Information Reuse and Integration, 2004. IRI 2004. Proceedings of the 2004 IEEE International Conference on; 12/2004
[Show abstract][Hide abstract] ABSTRACT: The development of the Internet and its technologies has been enormous in recent years and it represents a challenge for the field of automation. The wide spread use of the Internet technologies have invoked the idea of developing a standard platform for the remote control (RC) and remote maintenance (RM) of technical processes with the aim of high interoperability and inter changeability. This work presents a concept of Internet based RC and RM system which relies on the automatic control markup language (AConML). It describes mainly the components of the RC and RM system. AConML is a specific markup language defined through XML that was designed individually to complete these tasks. The idea of AConML rises to depose the reign of vendor specific platforms and object models invented as a result of competitions among of the developers of these systems.
Systems, Man and Cybernetics, 2004 IEEE International Conference on; 11/2004
[Show abstract][Hide abstract] ABSTRACT: Due to the growing complexity of PLC programs there is an increasing interest in the application of formal methods in this area. Formal methods allow rigid proving of system properties in verification and validation. One way to apply formal methods is to utilize a formal design approach in PLC programming. However, for existing software that has to be optimized, changed, or ported to new systems there is the need for an approach that can start from a given PLC program. Therefore, formalization of PLC programs is a topic of current research. This paper outlines a re-engineering approach based on the formalization of PLC programs. The transformation into a vendor independent format and the visualization of the structure of PLC programs are identified as an important intermediate step in this process. It is shown how XML and corresponding technologies can be used for the formalization and visualization of an existing PLC program.
American Control Conference, 2004. Proceedings of the 2004; 01/2004

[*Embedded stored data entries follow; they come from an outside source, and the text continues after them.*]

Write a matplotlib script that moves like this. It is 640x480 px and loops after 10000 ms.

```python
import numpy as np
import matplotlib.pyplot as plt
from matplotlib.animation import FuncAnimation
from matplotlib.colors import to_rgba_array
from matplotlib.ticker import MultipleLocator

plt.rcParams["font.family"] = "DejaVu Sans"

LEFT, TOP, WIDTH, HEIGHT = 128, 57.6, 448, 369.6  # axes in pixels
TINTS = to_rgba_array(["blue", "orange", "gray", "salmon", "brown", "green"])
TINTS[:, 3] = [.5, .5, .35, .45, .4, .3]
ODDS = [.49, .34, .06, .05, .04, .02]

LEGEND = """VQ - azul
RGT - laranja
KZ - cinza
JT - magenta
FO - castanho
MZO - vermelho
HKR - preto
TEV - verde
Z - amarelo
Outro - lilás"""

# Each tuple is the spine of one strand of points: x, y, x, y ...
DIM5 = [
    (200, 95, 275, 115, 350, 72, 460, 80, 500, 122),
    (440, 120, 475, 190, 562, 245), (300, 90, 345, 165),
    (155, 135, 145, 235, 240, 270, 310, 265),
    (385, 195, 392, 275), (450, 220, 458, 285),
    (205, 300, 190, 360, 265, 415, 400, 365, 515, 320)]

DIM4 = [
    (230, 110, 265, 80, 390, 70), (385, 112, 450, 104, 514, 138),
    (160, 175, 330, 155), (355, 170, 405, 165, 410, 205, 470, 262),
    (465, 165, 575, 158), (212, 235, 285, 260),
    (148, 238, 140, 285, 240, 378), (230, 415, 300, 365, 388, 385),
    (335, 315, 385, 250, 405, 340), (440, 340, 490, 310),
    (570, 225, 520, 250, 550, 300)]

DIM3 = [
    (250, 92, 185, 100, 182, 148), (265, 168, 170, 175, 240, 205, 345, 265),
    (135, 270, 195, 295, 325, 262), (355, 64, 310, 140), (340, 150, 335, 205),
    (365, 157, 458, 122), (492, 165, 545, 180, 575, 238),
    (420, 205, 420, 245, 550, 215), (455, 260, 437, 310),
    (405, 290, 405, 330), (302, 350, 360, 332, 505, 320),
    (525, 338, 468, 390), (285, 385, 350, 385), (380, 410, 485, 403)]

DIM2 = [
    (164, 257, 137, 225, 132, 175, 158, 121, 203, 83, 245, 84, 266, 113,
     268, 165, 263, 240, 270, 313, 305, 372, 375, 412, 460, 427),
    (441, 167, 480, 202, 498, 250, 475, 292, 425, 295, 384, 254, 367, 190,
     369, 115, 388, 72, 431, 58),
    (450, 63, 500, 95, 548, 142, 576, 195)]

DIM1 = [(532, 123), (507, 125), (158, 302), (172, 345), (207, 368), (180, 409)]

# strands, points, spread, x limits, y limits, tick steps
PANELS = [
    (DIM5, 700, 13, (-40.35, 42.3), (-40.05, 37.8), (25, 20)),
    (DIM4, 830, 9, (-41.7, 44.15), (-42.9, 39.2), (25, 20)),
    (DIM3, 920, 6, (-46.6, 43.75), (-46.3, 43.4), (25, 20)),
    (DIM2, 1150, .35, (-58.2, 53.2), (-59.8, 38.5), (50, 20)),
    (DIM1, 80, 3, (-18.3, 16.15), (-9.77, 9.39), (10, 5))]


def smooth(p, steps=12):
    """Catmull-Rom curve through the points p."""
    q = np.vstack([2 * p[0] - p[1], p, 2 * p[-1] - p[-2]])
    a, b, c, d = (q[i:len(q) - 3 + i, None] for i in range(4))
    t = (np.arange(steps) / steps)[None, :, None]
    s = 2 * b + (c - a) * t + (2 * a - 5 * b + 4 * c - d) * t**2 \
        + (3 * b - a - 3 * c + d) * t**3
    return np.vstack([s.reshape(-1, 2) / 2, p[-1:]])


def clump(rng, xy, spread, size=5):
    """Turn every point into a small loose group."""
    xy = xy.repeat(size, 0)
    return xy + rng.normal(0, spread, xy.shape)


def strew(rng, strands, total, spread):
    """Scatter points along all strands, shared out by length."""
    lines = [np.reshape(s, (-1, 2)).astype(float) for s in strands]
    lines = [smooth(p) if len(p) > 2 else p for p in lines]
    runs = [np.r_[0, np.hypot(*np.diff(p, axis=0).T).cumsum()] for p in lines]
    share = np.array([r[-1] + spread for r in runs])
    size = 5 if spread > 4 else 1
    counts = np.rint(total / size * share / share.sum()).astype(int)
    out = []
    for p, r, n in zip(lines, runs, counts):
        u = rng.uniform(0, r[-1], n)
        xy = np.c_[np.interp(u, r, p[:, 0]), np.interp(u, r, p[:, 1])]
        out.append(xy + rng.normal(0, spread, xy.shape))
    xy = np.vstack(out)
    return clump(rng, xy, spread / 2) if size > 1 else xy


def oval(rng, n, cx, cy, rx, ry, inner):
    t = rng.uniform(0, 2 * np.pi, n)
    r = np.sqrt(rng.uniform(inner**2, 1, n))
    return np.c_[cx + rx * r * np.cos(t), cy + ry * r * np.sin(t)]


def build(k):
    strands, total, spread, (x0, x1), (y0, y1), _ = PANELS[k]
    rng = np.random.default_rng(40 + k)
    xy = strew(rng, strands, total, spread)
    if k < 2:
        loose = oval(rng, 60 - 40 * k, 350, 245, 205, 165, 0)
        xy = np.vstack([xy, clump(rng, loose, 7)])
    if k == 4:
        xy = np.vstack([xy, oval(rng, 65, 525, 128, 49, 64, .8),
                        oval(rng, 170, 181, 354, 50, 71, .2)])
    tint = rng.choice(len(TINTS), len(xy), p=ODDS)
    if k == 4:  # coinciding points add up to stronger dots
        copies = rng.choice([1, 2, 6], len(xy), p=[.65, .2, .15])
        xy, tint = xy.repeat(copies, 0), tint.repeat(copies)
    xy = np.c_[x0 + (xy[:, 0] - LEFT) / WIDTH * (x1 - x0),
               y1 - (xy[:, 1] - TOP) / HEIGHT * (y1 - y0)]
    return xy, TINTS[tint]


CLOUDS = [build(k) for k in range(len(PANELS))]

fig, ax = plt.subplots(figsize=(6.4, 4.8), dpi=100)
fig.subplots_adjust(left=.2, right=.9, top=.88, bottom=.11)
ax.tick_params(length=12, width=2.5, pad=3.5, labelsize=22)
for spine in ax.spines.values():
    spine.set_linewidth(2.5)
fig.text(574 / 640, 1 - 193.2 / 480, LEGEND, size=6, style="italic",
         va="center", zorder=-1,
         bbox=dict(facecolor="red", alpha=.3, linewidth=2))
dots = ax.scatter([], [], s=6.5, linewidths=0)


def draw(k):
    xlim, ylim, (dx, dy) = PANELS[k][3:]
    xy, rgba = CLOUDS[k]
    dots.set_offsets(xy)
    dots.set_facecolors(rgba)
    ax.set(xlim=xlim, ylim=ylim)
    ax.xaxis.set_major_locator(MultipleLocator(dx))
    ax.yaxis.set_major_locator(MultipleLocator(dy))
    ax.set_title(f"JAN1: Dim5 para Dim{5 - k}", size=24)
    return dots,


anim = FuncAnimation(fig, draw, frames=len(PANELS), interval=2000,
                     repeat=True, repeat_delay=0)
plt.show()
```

[Show abstract][Hide abstract] ABSTRACT: In recent years, the interest in the formal-ization of PLC programs increased. The paper pro-vides a classification scheme for the works done in this field. This scheme includes the sources used for formalization, the level of the formalization process (i.e. the complexity of structures that could be han-dled by the approach), the aim of the formalization (Re-Engineering or Verification) and the formal model used to represent the formalized PLC pro-gram. The scheme is applied to several examples.